(Try it)
Gather, from the listing beneath this task, every line holding the string "rect".
• • • • •
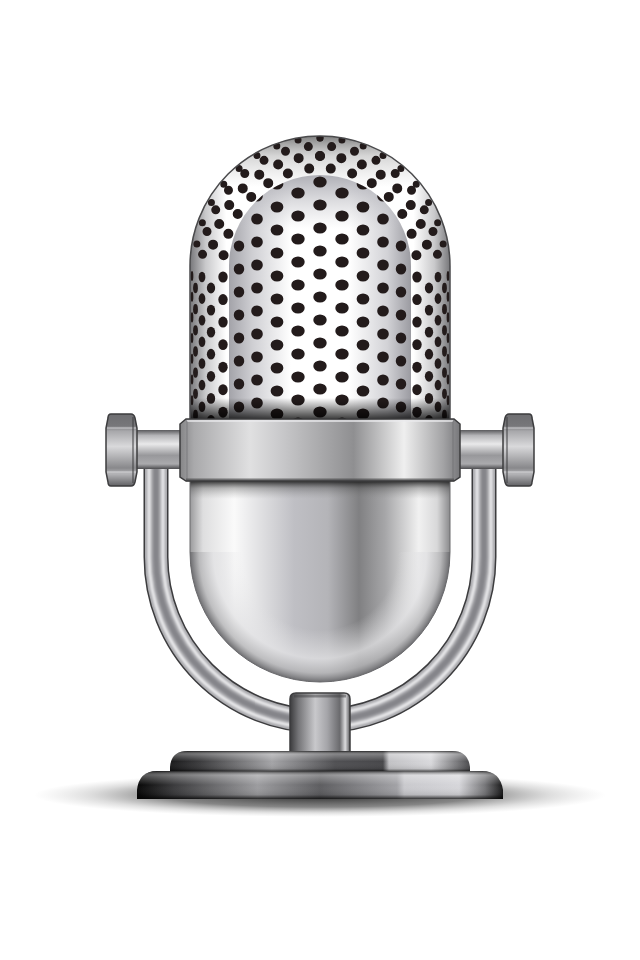
<!DOCTYPE html>
<html lang="en">
<head>
<meta charset="utf-8">
<title>Studio microphone</title>
<style>
:root { --paper: #fff; --ink: #231b1b; --edge: #3c3c3e; --steel: #a9a9ad; --dark: #606064; --shine: #ececee; }
html, body { margin: 0; background: var(--paper); }
body { width: 640px; height: 960px; overflow: hidden; }
svg { display: block; }
.dots { fill: var(--ink); }
.dot-arcs path { fill: none; stroke: var(--ink); stroke-linecap: round; stroke-dasharray: 0 1; }
.dot-arcs .offset { stroke-dashoffset: .5; }
.outline { stroke: var(--edge); stroke-width: 1.5; }
.yoke path { fill: none; }
</style>
</head>
<body>
<svg width="640" height="960" viewBox="0 0 640 960" role="img" aria-label="Chrome vintage microphone on a stand">
<defs>
  <radialGradient id="floor-shadow">
    <stop offset="0" stop-color="#000" stop-opacity=".85"/>
    <stop offset=".55" stop-color="#222" stop-opacity=".55"/>
    <stop offset=".8" stop-color="#555" stop-opacity=".2"/>
    <stop offset="1" stop-color="#888" stop-opacity="0"/>
  </radialGradient>
  <linearGradient id="grille-metal">
    <stop offset="0" stop-color="#77777a"/>
    <stop offset=".06" stop-color="#c9c9cb"/>
    <stop offset=".14" stop-color="#fff"/>
    <stop offset=".86" stop-color="#fff"/>
    <stop offset=".94" stop-color="#c9c9cb"/>
    <stop offset="1" stop-color="#77777a"/>
  </linearGradient>
  <linearGradient id="grille-crown" x2="0" y2="1">
    <stop offset="0" stop-color="#555" stop-opacity=".75"/>
    <stop offset=".07" stop-color="#888" stop-opacity=".35"/>
    <stop offset=".18" stop-color="#aaa" stop-opacity="0"/>
  </linearGradient>
  <linearGradient id="panel-metal">
    <stop offset="0" stop-color="#a3a3a9"/>
    <stop offset=".13" stop-color="#cfcfd3"/>
    <stop offset=".34" stop-color="#fff"/>
    <stop offset=".66" stop-color="#fff"/>
    <stop offset=".87" stop-color="#d2d2d6"/>
    <stop offset="1" stop-color="#9b9ba1"/>
  </linearGradient>
  <linearGradient id="panel-crown" x2="0" y2="1">
    <stop offset="0" stop-color="#a0a0a8" stop-opacity=".85"/>
    <stop offset=".22" stop-color="#c0c0c6" stop-opacity="0"/>
  </linearGradient>
  <linearGradient id="grille-foot" x2="0" y2="1">
    <stop offset="0" stop-color="#000" stop-opacity="0"/>
    <stop offset="1" stop-color="#000" stop-opacity=".8"/>
  </linearGradient>
  <linearGradient id="band-metal">
    <stop offset="0" stop-color="#858587"/>
    <stop offset=".05" stop-color="#a9a9ab"/>
    <stop offset=".25" stop-color="#e0e0e1"/>
    <stop offset=".36" stop-color="#c9c9cb"/>
    <stop offset=".62" stop-color="#8f8f91"/>
    <stop offset=".8" stop-color="#efefef"/>
    <stop offset=".94" stop-color="#a3a3a5"/>
    <stop offset="1" stop-color="#77777a"/>
  </linearGradient>
  <linearGradient id="bowl-metal">
    <stop offset="0" stop-color="#9a9a9c"/>
    <stop offset=".05" stop-color="#dededf"/>
    <stop offset=".17" stop-color="#fafafa"/>
    <stop offset=".4" stop-color="#bfbfc4"/>
    <stop offset=".53" stop-color="#b4b4b8"/>
    <stop offset=".65" stop-color="#808082"/>
    <stop offset=".75" stop-color="#a6a6a8"/>
    <stop offset=".88" stop-color="#f1f1f1"/>
    <stop offset=".95" stop-color="#d8d8d9"/>
    <stop offset="1" stop-color="#8a8a8c"/>
  </linearGradient>
  <radialGradient id="bowl-rim" gradientUnits="userSpaceOnUse" cx="320" cy="552" r="130">
    <stop offset=".6" stop-color="#e2e2e4" stop-opacity="0"/>
    <stop offset=".82" stop-color="#e2e2e4" stop-opacity=".75"/>
    <stop offset=".93" stop-color="#b5b5b7" stop-opacity=".8"/>
    <stop offset="1" stop-color="#6d6d70"/>
  </radialGradient>
  <linearGradient id="bowl-shade" x2="0" y2="1">
    <stop offset="0" stop-color="#111" stop-opacity=".85"/>
    <stop offset=".4" stop-color="#444" stop-opacity=".35"/>
    <stop offset="1" stop-color="#888" stop-opacity="0"/>
  </linearGradient>
  <linearGradient id="shaft-metal" x2="0" y2="1">
    <stop offset="0" stop-color="#5a5a5d"/>
    <stop offset=".14" stop-color="#b4b4b7"/>
    <stop offset=".36" stop-color="#e9e9ea"/>
    <stop offset=".65" stop-color="#98989b"/>
    <stop offset=".87" stop-color="#aaaaad"/>
    <stop offset="1" stop-color="#4d4d50"/>
  </linearGradient>
  <linearGradient id="knob-metal" x2="0" y2="1">
    <stop offset="0" stop-color="#6e6e71"/>
    <stop offset=".16" stop-color="#77777a"/>
    <stop offset=".24" stop-color="#a8a8ab"/>
    <stop offset=".45" stop-color="#d9d9db"/>
    <stop offset=".75" stop-color="#88888b"/>
    <stop offset=".83" stop-color="#b5b5b8"/>
    <stop offset="1" stop-color="#606063"/>
  </linearGradient>
  <linearGradient id="post-metal">
    <stop offset="0" stop-color="#3b3b3d"/>
    <stop offset=".14" stop-color="#747477"/>
    <stop offset=".42" stop-color="#c8c8cb"/>
    <stop offset=".62" stop-color="#a5a5a9"/>
    <stop offset=".83" stop-color="#6a6a6d"/>
    <stop offset=".92" stop-color="#dcdcde"/>
    <stop offset="1" stop-color="#5a5a5d"/>
  </linearGradient>
  <linearGradient id="step-metal">
    <stop offset="0" stop-color="#1a1a1b"/>
    <stop offset=".1" stop-color="#3c3c3e"/>
    <stop offset=".34" stop-color="#a4a4a7"/>
    <stop offset=".55" stop-color="#505053"/>
    <stop offset=".71" stop-color="#47474a"/>
    <stop offset=".73" stop-color="#c2c2c5"/>
    <stop offset=".87" stop-color="#d9d9dc"/>
    <stop offset="1" stop-color="#4a4a4d"/>
  </linearGradient>
  <linearGradient id="foot-metal">
    <stop offset="0" stop-color="#060606"/>
    <stop offset=".1" stop-color="#3a3a3c"/>
    <stop offset=".33" stop-color="#9c9c9f"/>
    <stop offset=".5" stop-color="#5d5d60"/>
    <stop offset=".71" stop-color="#a2a2a6"/>
    <stop offset=".73" stop-color="#c9c9cd"/>
    <stop offset=".88" stop-color="#d6d6da"/>
    <stop offset=".95" stop-color="#77777a"/>
    <stop offset="1" stop-color="#161617"/>
  </linearGradient>
  <linearGradient id="plate-gloss" x2="0" y2="1">
    <stop offset="0" stop-color="#111" stop-opacity=".7"/>
    <stop offset=".16" stop-color="#fff" stop-opacity=".3"/>
    <stop offset=".5" stop-color="#fff" stop-opacity="0"/>
    <stop offset=".85" stop-color="#000" stop-opacity=".1"/>
    <stop offset="1" stop-color="#000" stop-opacity=".75"/>
  </linearGradient>
  <filter id="soften" x="-20%" y="-20%" width="140%" height="140%"><feGaussianBlur stdDeviation="1.2"/></filter>

  <path id="grille-shape" d="M190 420V266A130 130 0 0 1 450 266V420Z"/>
  <path id="panel-shape" d="M229 420V266A91 91 0 0 1 411 266V420Z"/>
  <path id="bowl-shape" d="M190 480V552A130 130 0 0 0 450 552V480Z"/>
  <path id="yoke-curve" d="M156 462V557A164 164 0 0 0 484 557V462"/>
  <clipPath id="grille-clip"><use href="#grille-shape"/></clipPath>
  <clipPath id="panel-clip"><use href="#panel-shape"/></clipPath>
  <clipPath id="bowl-clip"><use href="#bowl-shape"/></clipPath>

  <ellipse id="dot" rx="6.7" ry="5.6"/>
  <g id="dot-trio"><use href="#dot"/><use href="#dot" y="23"/><use href="#dot" y="46"/></g>
  <g id="short-column"><use href="#dot-trio"/><use href="#dot-trio" y="69"/><use href="#dot" y="138"/></g>
  <g id="long-column"><use href="#dot-trio"/><use href="#dot-trio" y="69"/><use href="#dot-trio" y="138"/><use href="#dot-trio" y="207"/></g>

  <g id="panel-half">
    <use href="#long-column" transform="translate(298 193)"/>
    <use href="#long-column" transform="translate(277 184) scale(.95 1)"/>
    <use href="#long-column" transform="translate(257 196) scale(.87 1)"/>
    <use href="#long-column" transform="translate(239 246) scale(.78 1)"/>
  </g>
  <g id="rim-half">
    <g class="dot-arcs">
      <path class="offset" stroke-width="10" pathLength="7" d="M320 168A97 98 0 0 0 223 266"/>
      <path stroke-width="10" pathLength="8" d="M320 156A109 110 0 0 0 211 266"/>
      <path class="offset" stroke-width="9" pathLength="8" d="M320 146A118 120 0 0 0 202 266"/>
      <path stroke-width="7" pathLength="9" d="M320 138A125 128 0 0 0 195 266"/>
    </g>
    <use href="#short-column" transform="translate(223 277) scale(.7 .98)"/>
    <use href="#short-column" transform="translate(211 288) scale(.62 .96)"/>
    <use href="#short-column" transform="translate(202 277) scale(.5 .94)"/>
    <use href="#short-column" transform="translate(195.5 288) scale(.36 .92)"/>
    <use href="#short-column" transform="translate(192 276) scale(.2 .9)"/>
  </g>
  <g id="side-knob">
    <rect x="134" y="430" width="50" height="39" fill="url(#shaft-metal)"/>
    <path class="outline" fill="url(#knob-metal)" d="M111 414H131Q134 414 135 418L137 428V472L135 482Q134 486 131 486H111Q108 486 108 482L106 472V428L108 418Q108 414 111 414Z"/>
    <path d="M107 428H136M107 472H136" stroke="var(--shine)" stroke-opacity=".7"/>
    <path d="M133 417V483" stroke="var(--edge)" stroke-opacity=".5" stroke-width="2"/>
  </g>
</defs>

<rect width="640" height="960" fill="var(--paper)"/>
<ellipse id="ground" cx="320" cy="795" rx="286" ry="22" fill="url(#floor-shadow)"/>

<g id="yoke" class="yoke">
  <use href="#yoke-curve" fill="none" stroke="var(--edge)" stroke-width="25"/>
  <use href="#yoke-curve" fill="none" stroke="var(--steel)" stroke-width="22"/>
  <g filter="url(#soften)">
    <use href="#yoke-curve" fill="none" stroke="var(--shine)" stroke-width="17"/>
    <use href="#yoke-curve" fill="none" stroke="var(--steel)" stroke-width="11"/>
    <use href="#yoke-curve" fill="none" stroke="#85858a" stroke-width="6"/>
  </g>
</g>

<g id="knobs">
  <use href="#side-knob"/>
  <use href="#side-knob" transform="matrix(-1 0 0 1 640 0)"/>
</g>

<g id="grille">
  <use href="#grille-shape" fill="url(#grille-metal)"/>
  <use href="#grille-shape" fill="url(#grille-crown)"/>
  <g class="dots" clip-path="url(#grille-clip)">
    <use href="#rim-half"/>
    <use href="#rim-half" transform="matrix(-1 0 0 1 640 0)"/>
  </g>
  <use href="#panel-shape" fill="url(#panel-metal)"/>
  <use href="#panel-shape" fill="url(#panel-crown)"/>
  <g class="dots" clip-path="url(#panel-clip)">
    <use href="#long-column" transform="translate(320 182)"/>
    <use href="#panel-half"/>
    <use href="#panel-half" transform="matrix(-1 0 0 1 640 0)"/>
  </g>
  <rect x="190" y="398" width="260" height="22" fill="url(#grille-foot)"/>
  <use href="#grille-shape" fill="none" stroke="#4a4a4c" stroke-width="1.5"/>
</g>

<g id="bowl">
  <use href="#bowl-shape" fill="url(#bowl-metal)"/>
  <rect x="190" y="552" width="260" height="130" fill="url(#bowl-rim)" clip-path="url(#bowl-clip)"/>
  <rect x="190" y="481" width="260" height="18" fill="url(#bowl-shade)"/>
  <use href="#bowl-shape" fill="none" stroke="#6a6a6d"/>
</g>

<g id="band">
  <path class="outline" fill="url(#band-metal)" d="M186 419H454L460 424V477L454 481H186L180 477V424Z"/>
  <path d="M187 421H453" stroke="var(--shine)" stroke-width="2" stroke-opacity=".7"/>
  <path d="M186 480H454" stroke="var(--edge)" stroke-width="3" stroke-opacity=".6"/>
  <path d="M187 421V480M453 421V480" stroke="var(--dark)" stroke-opacity=".5"/>
</g>

<g id="post">
  <path class="outline" fill="url(#post-metal)" d="M290 753V699Q290 693 296 693H344Q350 693 350 699V753Z"/>
  <path d="M294 696H346" stroke="var(--edge)" stroke-width="3" stroke-opacity=".5"/>
</g>

<g id="base">
  <path id="step" fill="url(#step-metal)" d="M170 772V767Q171 751 188 751H452Q468 751 470 767V772Z"/>
  <path fill="url(#plate-gloss)" d="M170 772V767Q171 751 188 751H452Q468 751 470 767V772Z"/>
  <path id="foot" fill="url(#foot-metal)" d="M137 799V790Q139 771 157 771H482Q500 771 503 790V799Z"/>
  <path fill="url(#plate-gloss)" d="M137 799V790Q139 771 157 771H482Q500 771 503 790V799Z"/>
</g>
</svg>
</body>
</html>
• • • • •
(Solution)
    <rect x="134" y="430" width="50" height="39" fill="url(#shaft-metal)"/>
<rect width="640" height="960" fill="var(--paper)"/>
  <rect x="190" y="398" width="260" height="22" fill="url(#grille-foot)"/>
  <rect x="190" y="552" width="260" height="130" fill="url(#bowl-rim)" clip-path="url(#bowl-clip)"/>
  <rect x="190" y="481" width="260" height="18" fill="url(#bowl-shade)"/>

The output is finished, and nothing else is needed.